**Aim of the exercise**
Return every line below exactly, without dropping any.

——————

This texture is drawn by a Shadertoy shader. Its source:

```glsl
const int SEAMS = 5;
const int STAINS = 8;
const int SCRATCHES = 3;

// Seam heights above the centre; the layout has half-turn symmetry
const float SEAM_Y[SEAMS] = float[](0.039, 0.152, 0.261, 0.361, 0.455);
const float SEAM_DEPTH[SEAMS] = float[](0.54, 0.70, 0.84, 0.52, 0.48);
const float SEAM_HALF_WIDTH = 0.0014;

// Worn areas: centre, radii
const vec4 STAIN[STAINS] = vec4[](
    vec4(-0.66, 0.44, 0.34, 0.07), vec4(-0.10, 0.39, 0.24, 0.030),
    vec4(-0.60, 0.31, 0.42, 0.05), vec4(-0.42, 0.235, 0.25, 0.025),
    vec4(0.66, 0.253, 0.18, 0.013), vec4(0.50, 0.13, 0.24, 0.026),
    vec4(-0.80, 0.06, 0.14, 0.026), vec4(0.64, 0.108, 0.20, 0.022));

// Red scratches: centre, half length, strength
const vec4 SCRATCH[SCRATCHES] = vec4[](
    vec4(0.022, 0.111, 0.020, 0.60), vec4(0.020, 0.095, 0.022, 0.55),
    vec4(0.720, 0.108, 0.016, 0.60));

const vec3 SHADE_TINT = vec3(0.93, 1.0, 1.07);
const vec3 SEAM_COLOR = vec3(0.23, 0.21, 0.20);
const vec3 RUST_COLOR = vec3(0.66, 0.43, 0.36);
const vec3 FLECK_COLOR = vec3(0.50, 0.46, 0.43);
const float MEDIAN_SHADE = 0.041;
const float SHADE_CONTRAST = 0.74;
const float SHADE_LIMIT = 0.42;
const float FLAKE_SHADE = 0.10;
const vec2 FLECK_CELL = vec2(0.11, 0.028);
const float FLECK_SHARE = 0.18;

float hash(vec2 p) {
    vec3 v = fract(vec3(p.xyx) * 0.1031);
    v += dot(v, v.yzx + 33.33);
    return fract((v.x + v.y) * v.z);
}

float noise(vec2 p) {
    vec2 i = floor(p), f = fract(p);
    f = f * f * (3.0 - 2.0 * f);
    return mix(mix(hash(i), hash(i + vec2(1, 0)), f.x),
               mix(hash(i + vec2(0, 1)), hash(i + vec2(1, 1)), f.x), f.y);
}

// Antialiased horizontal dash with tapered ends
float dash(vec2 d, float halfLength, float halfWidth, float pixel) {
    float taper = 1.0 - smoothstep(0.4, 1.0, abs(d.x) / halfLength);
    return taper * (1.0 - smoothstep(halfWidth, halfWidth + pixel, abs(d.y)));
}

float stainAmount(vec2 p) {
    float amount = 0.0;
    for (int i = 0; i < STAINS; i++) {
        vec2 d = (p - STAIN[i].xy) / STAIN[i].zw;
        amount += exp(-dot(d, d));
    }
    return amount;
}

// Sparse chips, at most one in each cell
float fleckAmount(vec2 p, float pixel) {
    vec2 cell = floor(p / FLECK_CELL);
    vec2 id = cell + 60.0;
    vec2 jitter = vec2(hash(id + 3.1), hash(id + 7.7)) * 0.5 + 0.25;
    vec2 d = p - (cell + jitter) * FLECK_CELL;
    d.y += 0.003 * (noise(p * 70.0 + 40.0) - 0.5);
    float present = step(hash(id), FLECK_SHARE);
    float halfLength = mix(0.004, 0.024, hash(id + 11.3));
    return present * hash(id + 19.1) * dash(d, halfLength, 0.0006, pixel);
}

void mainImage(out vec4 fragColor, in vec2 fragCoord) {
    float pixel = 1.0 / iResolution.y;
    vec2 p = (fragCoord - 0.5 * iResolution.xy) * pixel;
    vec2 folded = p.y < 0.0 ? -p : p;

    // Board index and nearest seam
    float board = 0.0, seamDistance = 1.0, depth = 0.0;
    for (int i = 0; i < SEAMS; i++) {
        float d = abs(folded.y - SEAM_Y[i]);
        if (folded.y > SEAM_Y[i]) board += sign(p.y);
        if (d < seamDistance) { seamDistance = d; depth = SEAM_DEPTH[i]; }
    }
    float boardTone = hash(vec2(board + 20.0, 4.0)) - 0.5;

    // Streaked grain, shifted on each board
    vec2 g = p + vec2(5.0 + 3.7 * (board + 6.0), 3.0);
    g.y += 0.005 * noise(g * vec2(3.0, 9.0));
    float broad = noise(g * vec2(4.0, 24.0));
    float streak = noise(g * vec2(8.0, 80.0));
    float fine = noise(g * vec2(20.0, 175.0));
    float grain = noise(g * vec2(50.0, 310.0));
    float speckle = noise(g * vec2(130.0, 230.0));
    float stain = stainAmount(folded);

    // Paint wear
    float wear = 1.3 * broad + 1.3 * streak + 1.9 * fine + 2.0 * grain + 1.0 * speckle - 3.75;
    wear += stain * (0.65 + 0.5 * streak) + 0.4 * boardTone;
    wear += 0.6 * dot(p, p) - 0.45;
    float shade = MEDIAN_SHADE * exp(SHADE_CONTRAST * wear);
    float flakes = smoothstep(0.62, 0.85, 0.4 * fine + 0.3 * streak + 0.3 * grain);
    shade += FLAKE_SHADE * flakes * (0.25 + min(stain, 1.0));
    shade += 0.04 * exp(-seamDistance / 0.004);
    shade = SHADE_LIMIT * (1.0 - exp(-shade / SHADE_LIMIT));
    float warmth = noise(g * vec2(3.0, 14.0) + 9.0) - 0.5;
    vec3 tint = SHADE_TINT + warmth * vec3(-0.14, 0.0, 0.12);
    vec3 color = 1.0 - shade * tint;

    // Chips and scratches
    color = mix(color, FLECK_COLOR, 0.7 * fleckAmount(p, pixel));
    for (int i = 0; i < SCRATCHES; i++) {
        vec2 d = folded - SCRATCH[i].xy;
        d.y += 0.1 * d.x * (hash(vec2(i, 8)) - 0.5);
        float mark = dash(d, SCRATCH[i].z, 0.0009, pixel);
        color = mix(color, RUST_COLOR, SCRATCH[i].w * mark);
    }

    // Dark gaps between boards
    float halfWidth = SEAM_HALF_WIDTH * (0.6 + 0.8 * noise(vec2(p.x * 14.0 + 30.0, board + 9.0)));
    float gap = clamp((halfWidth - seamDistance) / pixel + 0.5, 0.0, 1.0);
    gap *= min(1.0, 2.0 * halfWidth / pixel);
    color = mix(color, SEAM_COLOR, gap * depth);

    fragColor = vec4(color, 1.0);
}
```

——————

**Written answer**
This texture is drawn by a Shadertoy shader. Its source:

```glsl
const int SEAMS = 5;
const int STAINS = 8;
const int SCRATCHES = 3;

// Seam heights above the centre; the layout has half-turn symmetry
const float SEAM_Y[SEAMS] = float[](0.039, 0.152, 0.261, 0.361, 0.455);
const float SEAM_DEPTH[SEAMS] = float[](0.54, 0.70, 0.84, 0.52, 0.48);
const float SEAM_HALF_WIDTH = 0.0014;

// Worn areas: centre, radii
const vec4 STAIN[STAINS] = vec4[](
    vec4(-0.66, 0.44, 0.34, 0.07), vec4(-0.10, 0.39, 0.24, 0.030),
    vec4(-0.60, 0.31, 0.42, 0.05), vec4(-0.42, 0.235, 0.25, 0.025),
    vec4(0.66, 0.253, 0.18, 0.013), vec4(0.50, 0.13, 0.24, 0.026),
    vec4(-0.80, 0.06, 0.14, 0.026), vec4(0.64, 0.108, 0.20, 0.022));

// Red scratches: centre, half length, strength
const vec4 SCRATCH[SCRATCHES] = vec4[](
    vec4(0.022, 0.111, 0.020, 0.60), vec4(0.020, 0.095, 0.022, 0.55),
    vec4(0.720, 0.108, 0.016, 0.60));

const vec3 SHADE_TINT = vec3(0.93, 1.0, 1.07);
const vec3 SEAM_COLOR = vec3(0.23, 0.21, 0.20);
const vec3 RUST_COLOR = vec3(0.66, 0.43, 0.36);
const vec3 FLECK_COLOR = vec3(0.50, 0.46, 0.43);
const float MEDIAN_SHADE = 0.041;
const float SHADE_CONTRAST = 0.74;
const float SHADE_LIMIT = 0.42;
const float FLAKE_SHADE = 0.10;
const vec2 FLECK_CELL = vec2(0.11, 0.028);
const float FLECK_SHARE = 0.18;

float hash(vec2 p) {
    vec3 v = fract(vec3(p.xyx) * 0.1031);
    v += dot(v, v.yzx + 33.33);
    return fract((v.x + v.y) * v.z);
}

float noise(vec2 p) {
    vec2 i = floor(p), f = fract(p);
    f = f * f * (3.0 - 2.0 * f);
    return mix(mix(hash(i), hash(i + vec2(1, 0)), f.x),
               mix(hash(i + vec2(0, 1)), hash(i + vec2(1, 1)), f.x), f.y);
}

// Antialiased horizontal dash with tapered ends
float dash(vec2 d, float halfLength, float halfWidth, float pixel) {
    float taper = 1.0 - smoothstep(0.4, 1.0, abs(d.x) / halfLength);
    return taper * (1.0 - smoothstep(halfWidth, halfWidth + pixel, abs(d.y)));
}

float stainAmount(vec2 p) {
    float amount = 0.0;
    for (int i = 0; i < STAINS; i++) {
        vec2 d = (p - STAIN[i].xy) / STAIN[i].zw;
        amount += exp(-dot(d, d));
    }
    return amount;
}

// Sparse chips, at most one in each cell
float fleckAmount(vec2 p, float pixel) {
    vec2 cell = floor(p / FLECK_CELL);
    vec2 id = cell + 60.0;
    vec2 jitter = vec2(hash(id + 3.1), hash(id + 7.7)) * 0.5 + 0.25;
    vec2 d = p - (cell + jitter) * FLECK_CELL;
    d.y += 0.003 * (noise(p * 70.0 + 40.0) - 0.5);
    float present = step(hash(id), FLECK_SHARE);
    float halfLength = mix(0.004, 0.024, hash(id + 11.3));
    return present * hash(id + 19.1) * dash(d, halfLength, 0.0006, pixel);
}

void mainImage(out vec4 fragColor, in vec2 fragCoord) {
    float pixel = 1.0 / iResolution.y;
    vec2 p = (fragCoord - 0.5 * iResolution.xy) * pixel;
    vec2 folded = p.y < 0.0 ? -p : p;

    // Board index and nearest seam
    float board = 0.0, seamDistance = 1.0, depth = 0.0;
    for (int i = 0; i < SEAMS; i++) {
        float d = abs(folded.y - SEAM_Y[i]);
        if (folded.y > SEAM_Y[i]) board += sign(p.y);
        if (d < seamDistance) { seamDistance = d; depth = SEAM_DEPTH[i]; }
    }
    float boardTone = hash(vec2(board + 20.0, 4.0)) - 0.5;

    // Streaked grain, shifted on each board
    vec2 g = p + vec2(5.0 + 3.7 * (board + 6.0), 3.0);
    g.y += 0.005 * noise(g * vec2(3.0, 9.0));
    float broad = noise(g * vec2(4.0, 24.0));
    float streak = noise(g * vec2(8.0, 80.0));
    float fine = noise(g * vec2(20.0, 175.0));
    float grain = noise(g * vec2(50.0, 310.0));
    float speckle = noise(g * vec2(130.0, 230.0));
    float stain = stainAmount(folded);

    // Paint wear
    float wear = 1.3 * broad + 1.3 * streak + 1.9 * fine + 2.0 * grain + 1.0 * speckle - 3.75;
    wear += stain * (0.65 + 0.5 * streak) + 0.4 * boardTone;
    wear += 0.6 * dot(p, p) - 0.45;
    float shade = MEDIAN_SHADE * exp(SHADE_CONTRAST * wear);
    float flakes = smoothstep(0.62, 0.85, 0.4 * fine + 0.3 * streak + 0.3 * grain);
    shade += FLAKE_SHADE * flakes * (0.25 + min(stain, 1.0));
    shade += 0.04 * exp(-seamDistance / 0.004);
    shade = SHADE_LIMIT * (1.0 - exp(-shade / SHADE_LIMIT));
    float warmth = noise(g * vec2(3.0, 14.0) + 9.0) - 0.5;
    vec3 tint = SHADE_TINT + warmth * vec3(-0.14, 0.0, 0.12);
    vec3 color = 1.0 - shade * tint;

    // Chips and scratches
    color = mix(color, FLECK_COLOR, 0.7 * fleckAmount(p, pixel));
    for (int i = 0; i < SCRATCHES; i++) {
        vec2 d = folded - SCRATCH[i].xy;
        d.y += 0.1 * d.x * (hash(vec2(i, 8)) - 0.5);
        float mark = dash(d, SCRATCH[i].z, 0.0009, pixel);
        color = mix(color, RUST_COLOR, SCRATCH[i].w * mark);
    }

    // Dark gaps between boards
    float halfWidth = SEAM_HALF_WIDTH * (0.6 + 0.8 * noise(vec2(p.x * 14.0 + 30.0, board + 9.0)));
    float gap = clamp((halfWidth - seamDistance) / pixel + 0.5, 0.0, 1.0);
    gap *= min(1.0, 2.0 * halfWidth / pixel);
    color = mix(color, SEAM_COLOR, gap * depth);

    fragColor = vec4(color, 1.0);
}
```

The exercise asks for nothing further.